Scan the records for the word "stroke". Report each line where it occurs.

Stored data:
■ ■ ■ ■ ■ ■ ■
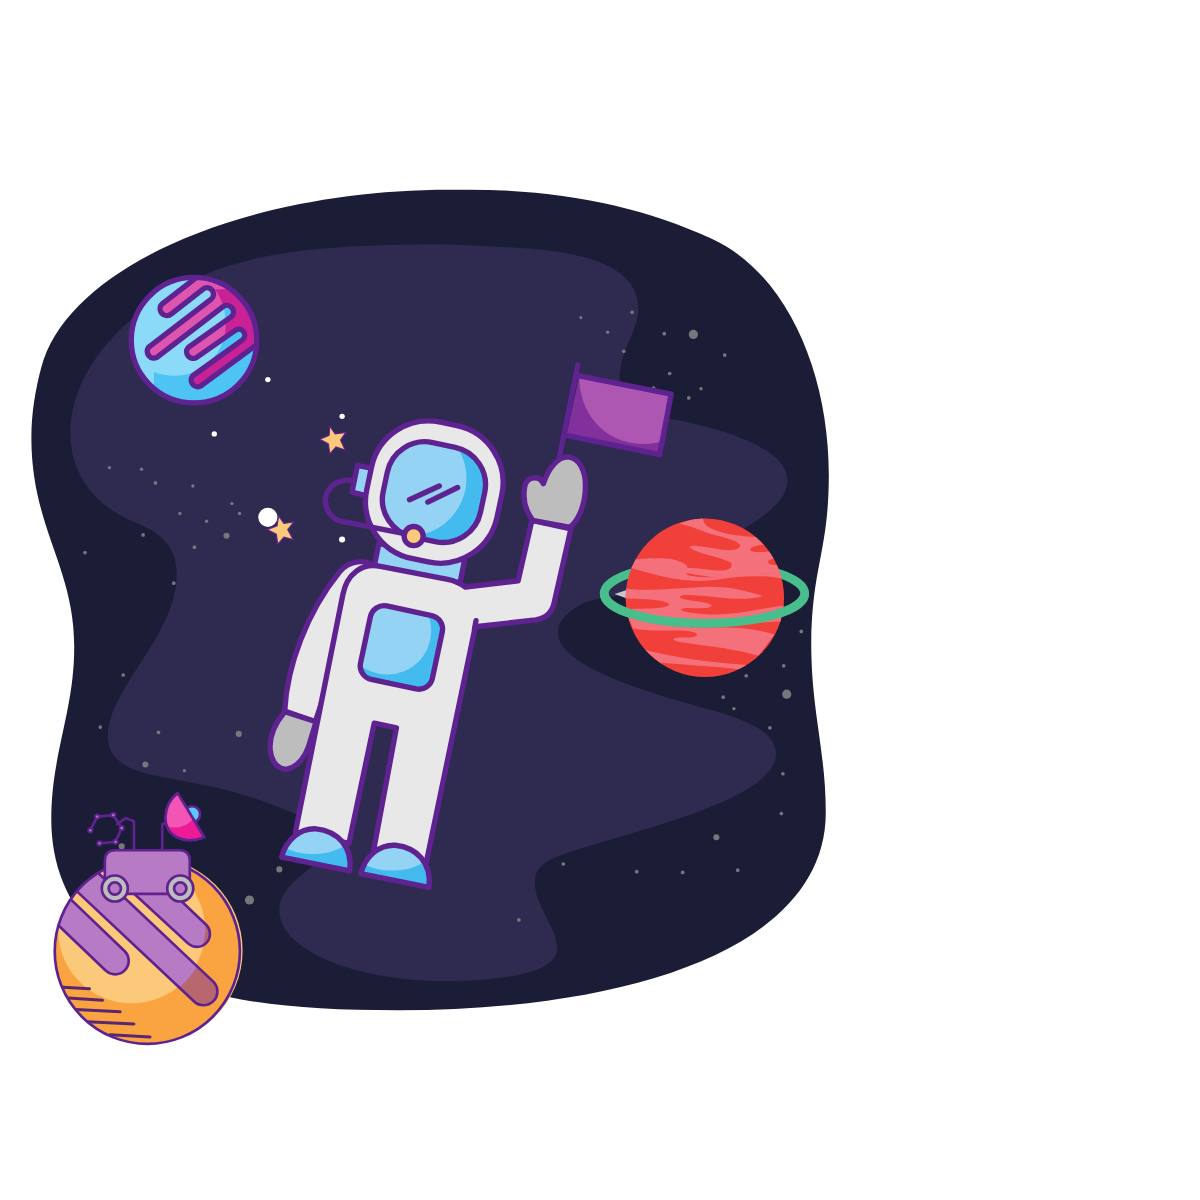
<!DOCTYPE html>
<html lang="en">
<head>
<meta charset="utf-8">
<title>Astronaut with a flag</title>
<style>
:root {
  --paper: #ffffff;
  --space: #1b1c35;
  --nebula: #2f2a50;
  --outline: #5e2390;
  --suit: #e8e8e8;
  --glove: #bdbdbd;
  --sky-light: #94d3f4;
  --sky: #44bbef;
  --ice-light: #8adaf8;
  --ice: #4dc4f3;
  --pink: #de55b0;
  --magenta: #c92297;
  --lilac: #b77ac4;
  --apricot: #fcc97b;
  --orange: #f9a441;
  --umber: #b9676f;
  --red: #f1403a;
  --rose: #f4707b;
  --ring: #48be8c;
  --flag: #82309b;
  --flag-light: #ad57b2;
  --dust: #76777c;
}
html, body { margin: 0; background: var(--paper); }
body { width: 1200px; height: 1200px; overflow: hidden; }
.artwork { display: block; width: 1200px; height: 1200px; }
.line { stroke: var(--outline); stroke-width: 7; stroke-linejoin: round; stroke-linecap: round; }
.thin { stroke: var(--outline); stroke-width: 3.5; stroke-linejoin: round; stroke-linecap: round; }
.open { fill: none; }
.space { fill: var(--space); }
.nebula { fill: var(--nebula); }
.dust { fill: var(--dust); }
.white { fill: var(--paper); }
.suit { fill: var(--suit); }
.glove { fill: var(--glove); }
.sky { fill: var(--sky); }
.sky-light { fill: var(--sky-light); }
.ice { fill: var(--ice); }
.ice-light { fill: var(--ice-light); }
.pink { fill: var(--pink); }
.magenta { fill: var(--magenta); }
.lilac { fill: var(--lilac); }
.apricot { fill: var(--apricot); }
.orange { fill: var(--orange); }
.umber { fill: var(--umber); }
.red { fill: var(--red); }
.rose { fill: var(--rose); }
.ring { fill: none; stroke: var(--ring); stroke-width: 11.5; }
.flag { fill: var(--flag); }
.flag-light { fill: var(--flag-light); }
.dish { fill: #ee1b97; }
.dish-light { fill: #f355b5; }
.star { fill: var(--apricot); stroke: var(--outline); stroke-width: 1.5; }
.hatch { fill: none; stroke: #5a2670; stroke-width: 4; stroke-linecap: round; }
</style>
</head>
<body>
<svg class="artwork" viewBox="0 0 1568 1568" role="img" aria-label="An astronaut floating in space waving a purple flag, surrounded by three planets and a rover">
  <defs>
    <clipPath id="ice-disc"><circle cx="253.500" cy="444.500" r="81"/></clipPath>
    <clipPath id="red-disc"><circle cx="921" cy="781" r="103.500"/></clipPath>
    <clipPath id="orange-disc"><circle cx="192.500" cy="1243" r="121"/></clipPath>
    <rect id="visor-shape" x="-65" y="-63" width="130" height="126" rx="50" transform="translate(567 643) rotate(12)"/>
    <clipPath id="visor-clip"><use href="#visor-shape"/></clipPath>
    <rect id="panel-shape" x="-48" y="-49" width="96" height="98" rx="18" transform="translate(524.500 846) rotate(12)"/>
    <clipPath id="panel-clip"><use href="#panel-shape"/></clipPath>
    <path id="shoe-shape" d="M368 1120C374 1096 393 1082 413 1083C441 1086 461 1106 457 1138Z"/>
    <clipPath id="shoe-clip"><use href="#shoe-shape"/></clipPath>
    <g id="shoe">
      <use href="#shoe-shape" class="sky"/>
      <ellipse class="sky-light" cx="409" cy="1088" rx="52" ry="28" clip-path="url(#shoe-clip)"/>
      <use href="#shoe-shape" class="line open"/>
    </g>
    <g id="wheel">
      <circle class="glove thin" r="17"/>
      <circle class="lilac thin" r="8"/>
    </g>
    <path id="ice-bands" d="M256 363L212 397A8.800 8.800 0 0 0 224 410L265 378A8.200 8.200 0 0 1 276 391L194 454A8.800 8.800 0 0 0 205 467L291 401A8.200 8.200 0 0 1 302 414L246 454A8.600 8.600 0 0 0 257 467L307 432A7.500 7.500 0 0 1 317 444L252 491A8.600 8.600 0 0 0 263 504L336 450L350 340Z"/>
    <clipPath id="ice-bands-clip"><use href="#ice-bands"/></clipPath>
    <path id="ice-shade" d="M201 486Q214 491 228 491C265 491 295 461 295 424C295 405 290 391 281 378H345V535H201Z"/>
  </defs>

  <g id="backdrop">
    <path class="space" d="M595 248C720 246 830 266 930 312C1030 358 1083 490 1083 620C1083 720 1061 740 1060 840C1060 930 1079 980 1079 1062C1079 1240 820 1320 520 1320C430 1320 360 1316 296 1302C150 1270 67 1190 67 1070C67 985 97 930 97 845C97 740 41 690 41 572C41 540 46 510 54 480C90 345 330 246 595 248Z"/>
    <path class="nebula" d="M560 319C600 319 640 322 680 324C775 330 834 352 834 403C834 436 808 455 810 502C812 530 850 541 875 547C960 563 1029 590 1029 628C1029 658 990 680 950 705L835 775C805 780 785 780 765 787C742 798 729 812 729 826C729 868 830 900 920 925C970 938 1014 955 1014 985C1014 1045 830 1085 740 1115C710 1125 699 1135 699 1153C699 1185 728 1210 728 1240C728 1270 660 1282 583 1282C460 1282 365 1240 365 1190C365 1160 395 1145 410 1130C424 1102 402 1071 385 1063C320 1035 270 1026 215 1016C170 1008 141 995 141 962C141 900 231 830 231 750C231 715 210 696 180 684C130 665 92 625 92 566C92 480 170 400 265 360C360 320 470 321 560 319Z"/>
  </g>

  <g id="star-dust" class="dust">
    <circle cx="906" cy="437" r="6"/><circle cx="1028" cy="907" r="6"/><circle cx="326" cy="1176" r="6"/>
    <g>
      <circle cx="296" cy="700" r="4"/><circle cx="312" cy="959" r="4"/><circle cx="190" cy="999" r="4"/><circle cx="365" cy="1136" r="4"/><circle cx="936" cy="1094" r="4"/><circle cx="159" cy="1106" r="4"/>
    </g>
    <g>
      <circle cx="759" cy="415" r="2"/><circle cx="826" cy="408" r="2.400"/><circle cx="794" cy="434" r="2.200"/><circle cx="868" cy="436" r="2.400"/><circle cx="947" cy="464" r="2.400"/><circle cx="815" cy="459" r="2.400"/><circle cx="875" cy="488" r="2.400"/><circle cx="854" cy="507" r="2.400"/><circle cx="900" cy="520" r="2.400"/><circle cx="916" cy="508" r="2.200"/>
      <circle cx="143" cy="611" r="2.200"/><circle cx="185" cy="613" r="2.200"/><circle cx="203" cy="631" r="2.400"/><circle cx="252" cy="635" r="2.200"/><circle cx="235" cy="671" r="2.200"/><circle cx="270" cy="681" r="2.200"/><circle cx="303" cy="658" r="2.200"/><circle cx="313" cy="671" r="2.200"/><circle cx="187" cy="699" r="2.400"/><circle cx="254" cy="715" r="2.400"/><circle cx="111" cy="722" r="2.400"/><circle cx="227" cy="762" r="2.400"/><circle cx="161" cy="882" r="2.400"/><circle cx="131" cy="950" r="2.400"/><circle cx="207" cy="957" r="2.400"/><circle cx="241" cy="1007" r="2.200"/>
      <circle cx="1047" cy="825" r="2.400"/><circle cx="1024" cy="870" r="2.400"/><circle cx="975" cy="883" r="2.400"/><circle cx="945" cy="911" r="2.400"/><circle cx="959" cy="926" r="2.200"/><circle cx="1006" cy="951" r="2.400"/><circle cx="1023" cy="1011" r="2.400"/><circle cx="1021" cy="1063" r="2.400"/><circle cx="964" cy="1137" r="2.400"/><circle cx="892" cy="1140" r="2.400"/><circle cx="832" cy="1139" r="2.400"/><circle cx="736" cy="1129" r="2.400"/><circle cx="678" cy="1202" r="2.400"/>
    </g>
  </g>

  <g id="bright-stars">
    <g class="white">
      <circle cx="350" cy="496" r="3.500"/><circle cx="280" cy="567" r="3.500"/><circle cx="447" cy="544" r="3.500"/><circle cx="447" cy="705" r="4"/><circle cx="350" cy="676" r="12.500"/>
    </g>
    <path class="star" d="M431 557L438 567L452 565L445 575L451 588L439 584L431 593L429 580L418 574L430 569Z"/>
    <path class="star" d="M364 674L371 684L384 682L376 692L383 705L371 702L363 711L361 698L349 692L362 687Z"/>
  </g>

  <g id="ice-planet">
    <g clip-path="url(#ice-disc)">
      <circle class="ice-light" cx="253.500" cy="444.500" r="82"/>
      <use href="#ice-shade" class="ice"/>
      <use href="#ice-bands" class="pink"/>
      <g clip-path="url(#ice-bands-clip)"><use href="#ice-shade" class="magenta"/></g>
      <use href="#ice-bands" class="line open"/>
    </g>
    <circle class="line open" cx="253.500" cy="444.500" r="82" stroke-width="6"/>
  </g>

  <g id="ringed-planet">
    <path d="M803 776L822 770V783Z" fill="#c9c6d2"/>
    <ellipse class="ring" cx="920.500" cy="775.500" rx="131" ry="39"/>
    <circle class="red" cx="921" cy="781" r="103.500"/>
    <g class="rose" clip-path="url(#red-disc)">
      <path d="M888 684C896 686 909 690 921 695C937 701 963 704 967 712C968 722 945 719 930 716C915 714 903 711 901 715C908 723 941 727 955 735C960 744 946 747 932 745C918 744 904 741 891 743C890 750 915 751 930 754C962 757 992 744 1026 752V738C1012 739 1002 738 1004 733C1008 729 1016 730 1022 728L1014 719C1004 720 988 724 980 719C979 714 992 712 1001 711L990 702C972 701 947 699 930 691C921 687 918 682 919 674Z"/>
      <path d="M828 731C850 729 880 727 893 736C905 742 892 748 900 752C940 760 980 745 1026 750V757C1000 751 970 752 940 757C900 764 860 753 824 742Z"/>
      <path d="M816 769C840 773 880 769 918 767C945 765 975 771 997 779C975 785 950 782 925 779C905 778 890 776 888 780C893 786 925 785 930 791C927 798 905 793 893 795C885 797 893 799 906 801C960 808 990 794 1028 791V812C985 812 940 822 890 815C862 811 845 804 820 800V796C845 795 870 796 875 790C870 783 842 783 816 782Z"/>
      <path d="M821 806C850 816 880 820 920 820C950 820 975 818 1012 829L991 857C960 848 930 845 895 840C872 837 878 832 895 833C910 834 915 829 907 826C885 821 855 827 827 821Z"/>
      <path d="M842 849C880 859 930 866 977 869L968 875C940 871 900 869 862 866Z"/>
    </g>
    <path class="ring" d="M789.500 775.500A131 39 0 0 0 1051.500 775.500"/>
  </g>

  <g id="orange-planet">
    <circle class="apricot" cx="195" cy="1242" r="122"/>
    <circle class="orange" cx="192.500" cy="1243" r="121"/>
    <g clip-path="url(#orange-disc)">
      <circle class="apricot" cx="172" cy="1215" r="96"/>
      <path class="lilac" d="M70 1203L138 1268A17.500 17.500 0 0 0 163 1243L85 1168Z"/>
      <path class="lilac" d="M86 1151L253 1308A18 18 0 0 0 279 1283L118 1131Z"/>
      <path class="lilac" d="M170 1163L246 1233A17 17 0 0 0 270 1209L225 1166Z"/>
      <path class="umber" d="M234 1290L253 1308A18 18 0 0 0 279 1283L258 1262C252 1273 244 1282 234 1290Z"/>
      <path class="umber" d="M268 1208C269 1219 267 1229 264 1237C276 1231 278 1217 268 1208Z"/>
      <g class="thin open">
        <path d="M70 1203L138 1268A17.500 17.500 0 0 0 163 1243L85 1168"/>
        <path d="M86 1151L253 1308A18 18 0 0 0 279 1283L118 1131"/>
        <path d="M170 1163L246 1233A17 17 0 0 0 270 1209L225 1166"/>
      </g>
      <path class="hatch" d="M82 1290L117 1292M89 1304L134 1307M99 1319L157 1322M114 1335L175 1338M144 1352L196 1355"/>
    </g>
    <circle class="thin open" cx="192.500" cy="1243" r="121"/>
  </g>

  <g id="rover">
    <path class="thin open" d="M175 1110V1073L164 1069L153 1077M212 1110V1077L220 1074"/>
    <path class="thin open" d="M118 1085L127 1067L148 1065L159 1082L151 1100L130 1102"/>
    <g class="lilac" stroke="#5e2390" stroke-width="2.500">
      <circle cx="118" cy="1085" r="2.800"/><circle cx="127" cy="1067" r="2.800"/><circle cx="148" cy="1065" r="2.800"/><circle cx="159" cy="1082" r="2.800"/><circle cx="151" cy="1100" r="2.800"/><circle cx="130" cy="1102" r="2.800"/>
    </g>
    <circle cx="251" cy="1064" r="10.500" class="thin" fill="#5cc8f5"/>
    <path class="dish" d="M232 1036C212 1053 210 1083 231 1094C243 1100 257 1098 267 1094Z"/>
    <path class="dish-light" d="M232 1036C216 1050 213 1067 219 1080C231 1083 244 1080 252 1070Z"/>
    <path class="thin open" d="M232 1036C212 1053 210 1083 231 1094C243 1100 257 1098 267 1094Z"/>
    <path class="lilac thin" d="M137 1168V1125Q137 1111 151 1111H234Q248 1111 248 1125V1168Z"/>
    <use href="#wheel" x="150" y="1161"/>
    <use href="#wheel" x="235.500" y="1161"/>
  </g>

  <g id="astronaut">
    <g id="flag-on-pole">
      <path class="flag" d="M757 491L877 515L862 594L740 569Z"/>
      <path class="flag-light" d="M757 492C756 535 786 580 840 580C850 580 858 579 865 577L877 515Z"/>
      <path class="line open" d="M757 491L877 515L862 594L740 569M755 477L730 602"/>
    </g>
    <g id="lowered-arm">
      <path class="suit line" d="M490 740C478 731 457 731 444 747C401 800 375 870 372 929L412 943L460 800Z"/>
      <path class="glove line" d="M372 930C357 948 352 966 353 979C355 999 366 1006 375 1005C390 1002 399 988 403 976L413 943Z"/>
    </g>
    <path id="neck" class="sky-light line" d="M495 710L607 732L601 762L489 740Z"/>
    <path id="suit-body" class="suit line" d="M386 1087L448 777C453 750 473 735 497 740L585 757C595 759 601 762 608 767L677 759L695 680L746 691L724 788C721 801 713 808 700 810L621 819L557 1127L488 1112L518 951L489 945L456 1102Z"/>
    <path class="line open" d="M622 811L620 822"/>
    <path id="raised-glove" class="glove line" d="M696 680C685 665 683 648 686 634C690 622 705 621 710 632C717 611 729 597 742 597C757 598 765 615 765 635C765 660 756 679 745 689Z"/>
    <g id="chest-panel">
      <use href="#panel-shape" class="sky"/>
      <circle class="sky-light" cx="506" cy="824" r="57.500" clip-path="url(#panel-clip)"/>
      <use href="#panel-shape" class="line open"/>
    </g>
    <use href="#shoe"/>
    <use href="#shoe" x="103.500" y="21.500"/>
    <g id="helmet">
      <path class="sky-light line" d="M467 608L486 612L479 648L460 643Z"/>
      <rect class="suit line" x="-87" y="-91" width="174" height="182" rx="76" transform="translate(567.500 643) rotate(12)"/>
      <use href="#visor-shape" class="sky"/>
      <circle class="sky-light" cx="534" cy="625" r="75.500" clip-path="url(#visor-clip)"/>
      <use href="#visor-shape" class="line open"/>
      <path class="line open" d="M535 653L574 635M559 656L598 637"/>
      <path class="line open" d="M462 628C440 624 425 639 425 655C426 671 438 681 450 682L532 698"/>
      <circle class="apricot line" cx="540.500" cy="700.500" r="12.500"/>
    </g>
  </g>
</svg>
</body>
</html>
■ ■ ■ ■ ■ ■ ■
* _Your solution_
.line { stroke: var(--outline); stroke-width: 7; stroke-linejoin: round; stroke-linecap: round; }
.thin { stroke: var(--outline); stroke-width: 3.5; stroke-linejoin: round; stroke-linecap: round; }
.ring { fill: none; stroke: var(--ring); stroke-width: 11.5; }
.star { fill: var(--apricot); stroke: var(--outline); stroke-width: 1.5; }
.hatch { fill: none; stroke: #5a2670; stroke-width: 4; stroke-linecap: round; }
    <circle class="line open" cx="253.500" cy="444.500" r="82" stroke-width="6"/>
    <g class="lilac" stroke="#5e2390" stroke-width="2.500">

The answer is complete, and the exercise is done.